A powerful account of an area of British Columbia in which women and girls are being murdered or disappearing without a trace.
Highway 16, which runs for 735 kilometers west from Prince Rupert in the northwest corner of B.C., is called the Highway of Tears because more than 30 girls and women, by far most of them members of Indigenous families, have been murdered or disappeared along that route. Canadian journalist and first-time author McDiarmid, who grew up near the highway, traces in agonizing detail the lives and fates of several of those women, but the narrative is much more than just a list of tragedies. The author, whose writing has appeared in the Associated Press and the Toronto Star, among other publications, uses the highway as a microcosm to shine a light on the racism against Indigenous people that stretches across Canada. The numbers are startling: murders or disappearances of between 1,000 and 4,000 (depending on who’s counting) women and girls, most of them Indigenous, over the past few decades. McDiarmid delves into the history of how racism has forced many Indigenous people into poverty, which in turn has led to drug addiction, crime, violence, and broken families. She also exposes the uncaring attitudes of many law enforcement agencies when the victims are Indigenous; and of the press, which devotes noticeably less space—if any at all—to murders and disappearances of Indigenous people compared with whites. The author, writing with deeply felt emotion, makes it abundantly clear that this racism persists today.
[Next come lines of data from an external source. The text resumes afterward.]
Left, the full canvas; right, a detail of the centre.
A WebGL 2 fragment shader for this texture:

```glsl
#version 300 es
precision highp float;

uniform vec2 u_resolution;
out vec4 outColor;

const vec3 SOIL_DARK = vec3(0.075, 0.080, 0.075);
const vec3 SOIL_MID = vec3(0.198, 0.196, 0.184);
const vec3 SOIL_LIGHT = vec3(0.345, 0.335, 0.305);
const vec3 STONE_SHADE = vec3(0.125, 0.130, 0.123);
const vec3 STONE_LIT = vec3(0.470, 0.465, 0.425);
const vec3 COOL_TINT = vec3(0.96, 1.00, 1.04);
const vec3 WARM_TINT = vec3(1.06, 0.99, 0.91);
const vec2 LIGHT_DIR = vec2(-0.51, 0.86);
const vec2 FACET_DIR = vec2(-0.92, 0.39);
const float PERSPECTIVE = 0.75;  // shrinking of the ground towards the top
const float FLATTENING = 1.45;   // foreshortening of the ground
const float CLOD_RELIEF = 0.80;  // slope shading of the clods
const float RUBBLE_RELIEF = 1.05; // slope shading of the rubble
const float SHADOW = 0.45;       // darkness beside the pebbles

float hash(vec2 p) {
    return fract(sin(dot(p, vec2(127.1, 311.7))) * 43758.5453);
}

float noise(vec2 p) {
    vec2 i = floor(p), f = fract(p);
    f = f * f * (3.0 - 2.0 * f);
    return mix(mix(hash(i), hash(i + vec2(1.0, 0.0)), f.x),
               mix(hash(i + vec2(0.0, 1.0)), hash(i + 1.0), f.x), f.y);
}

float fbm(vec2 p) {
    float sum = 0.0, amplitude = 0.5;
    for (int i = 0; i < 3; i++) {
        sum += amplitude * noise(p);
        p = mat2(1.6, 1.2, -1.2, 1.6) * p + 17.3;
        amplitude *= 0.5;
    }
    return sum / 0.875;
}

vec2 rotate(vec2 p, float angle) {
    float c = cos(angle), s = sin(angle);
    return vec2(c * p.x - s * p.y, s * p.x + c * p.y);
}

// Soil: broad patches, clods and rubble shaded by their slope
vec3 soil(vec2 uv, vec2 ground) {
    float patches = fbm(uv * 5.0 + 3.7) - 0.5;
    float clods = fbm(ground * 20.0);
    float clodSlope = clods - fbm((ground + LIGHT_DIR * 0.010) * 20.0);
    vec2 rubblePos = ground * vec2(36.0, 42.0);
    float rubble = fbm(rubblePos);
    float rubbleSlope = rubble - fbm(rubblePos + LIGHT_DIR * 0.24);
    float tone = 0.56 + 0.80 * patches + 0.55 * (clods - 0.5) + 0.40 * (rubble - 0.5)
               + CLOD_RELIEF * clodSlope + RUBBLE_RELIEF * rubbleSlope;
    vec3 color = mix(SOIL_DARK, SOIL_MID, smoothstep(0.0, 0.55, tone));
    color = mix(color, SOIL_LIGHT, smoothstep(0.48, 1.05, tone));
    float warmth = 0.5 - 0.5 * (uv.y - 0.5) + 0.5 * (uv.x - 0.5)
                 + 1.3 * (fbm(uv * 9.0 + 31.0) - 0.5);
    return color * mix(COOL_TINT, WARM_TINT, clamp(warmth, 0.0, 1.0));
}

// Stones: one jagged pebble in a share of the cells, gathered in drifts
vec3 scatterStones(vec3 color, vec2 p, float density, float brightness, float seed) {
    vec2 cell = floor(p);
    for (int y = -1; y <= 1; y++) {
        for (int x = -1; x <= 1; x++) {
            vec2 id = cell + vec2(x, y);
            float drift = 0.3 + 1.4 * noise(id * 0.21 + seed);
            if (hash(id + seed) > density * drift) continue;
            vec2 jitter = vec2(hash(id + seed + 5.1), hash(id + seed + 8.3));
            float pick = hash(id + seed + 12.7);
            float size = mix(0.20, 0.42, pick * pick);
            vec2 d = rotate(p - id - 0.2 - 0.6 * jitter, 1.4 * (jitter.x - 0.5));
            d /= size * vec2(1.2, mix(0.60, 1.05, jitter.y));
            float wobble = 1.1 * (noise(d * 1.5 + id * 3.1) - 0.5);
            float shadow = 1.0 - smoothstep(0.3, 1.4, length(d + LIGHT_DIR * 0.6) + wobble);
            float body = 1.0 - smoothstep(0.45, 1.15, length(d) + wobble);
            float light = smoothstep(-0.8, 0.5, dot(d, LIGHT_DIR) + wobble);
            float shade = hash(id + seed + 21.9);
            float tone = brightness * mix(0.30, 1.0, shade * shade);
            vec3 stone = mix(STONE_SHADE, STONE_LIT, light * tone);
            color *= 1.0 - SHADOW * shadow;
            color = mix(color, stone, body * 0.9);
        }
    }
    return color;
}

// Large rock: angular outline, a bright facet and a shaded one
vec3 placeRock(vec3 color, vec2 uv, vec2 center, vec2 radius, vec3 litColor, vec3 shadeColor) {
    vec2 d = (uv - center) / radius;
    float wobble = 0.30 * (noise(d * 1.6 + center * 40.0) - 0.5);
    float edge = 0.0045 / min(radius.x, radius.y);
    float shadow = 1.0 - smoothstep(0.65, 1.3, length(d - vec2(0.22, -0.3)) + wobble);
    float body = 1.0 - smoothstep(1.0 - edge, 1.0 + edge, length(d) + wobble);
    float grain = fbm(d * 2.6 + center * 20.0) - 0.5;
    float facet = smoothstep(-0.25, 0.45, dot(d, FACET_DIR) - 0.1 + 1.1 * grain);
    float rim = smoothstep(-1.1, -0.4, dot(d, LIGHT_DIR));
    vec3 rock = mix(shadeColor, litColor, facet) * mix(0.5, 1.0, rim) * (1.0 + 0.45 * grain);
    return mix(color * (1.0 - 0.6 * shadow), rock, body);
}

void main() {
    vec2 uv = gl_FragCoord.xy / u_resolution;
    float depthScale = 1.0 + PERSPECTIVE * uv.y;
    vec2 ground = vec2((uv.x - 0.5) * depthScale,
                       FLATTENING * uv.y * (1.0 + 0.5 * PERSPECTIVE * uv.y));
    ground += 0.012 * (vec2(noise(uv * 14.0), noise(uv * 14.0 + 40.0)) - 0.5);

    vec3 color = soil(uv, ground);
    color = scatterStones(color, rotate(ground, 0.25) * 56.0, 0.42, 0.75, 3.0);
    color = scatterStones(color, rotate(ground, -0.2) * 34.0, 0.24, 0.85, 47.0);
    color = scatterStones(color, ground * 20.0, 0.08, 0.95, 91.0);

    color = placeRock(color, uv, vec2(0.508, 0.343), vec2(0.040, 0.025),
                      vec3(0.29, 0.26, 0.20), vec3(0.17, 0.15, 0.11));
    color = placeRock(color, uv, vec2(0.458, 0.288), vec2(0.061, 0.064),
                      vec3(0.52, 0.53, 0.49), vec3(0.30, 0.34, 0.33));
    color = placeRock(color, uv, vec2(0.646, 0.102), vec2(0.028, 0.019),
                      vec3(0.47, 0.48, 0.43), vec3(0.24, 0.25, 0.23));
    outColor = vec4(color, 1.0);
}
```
If there is a weakness in her book, it is the sometimes-rough transitions among the several narrative elements—the personal stories, the indictments of law enforcement and the press, and the tumultuous history of the Indigenous people. Nonetheless, McDiarmid brings to light a little-known story that deserves more attention.
A difficult but essential read.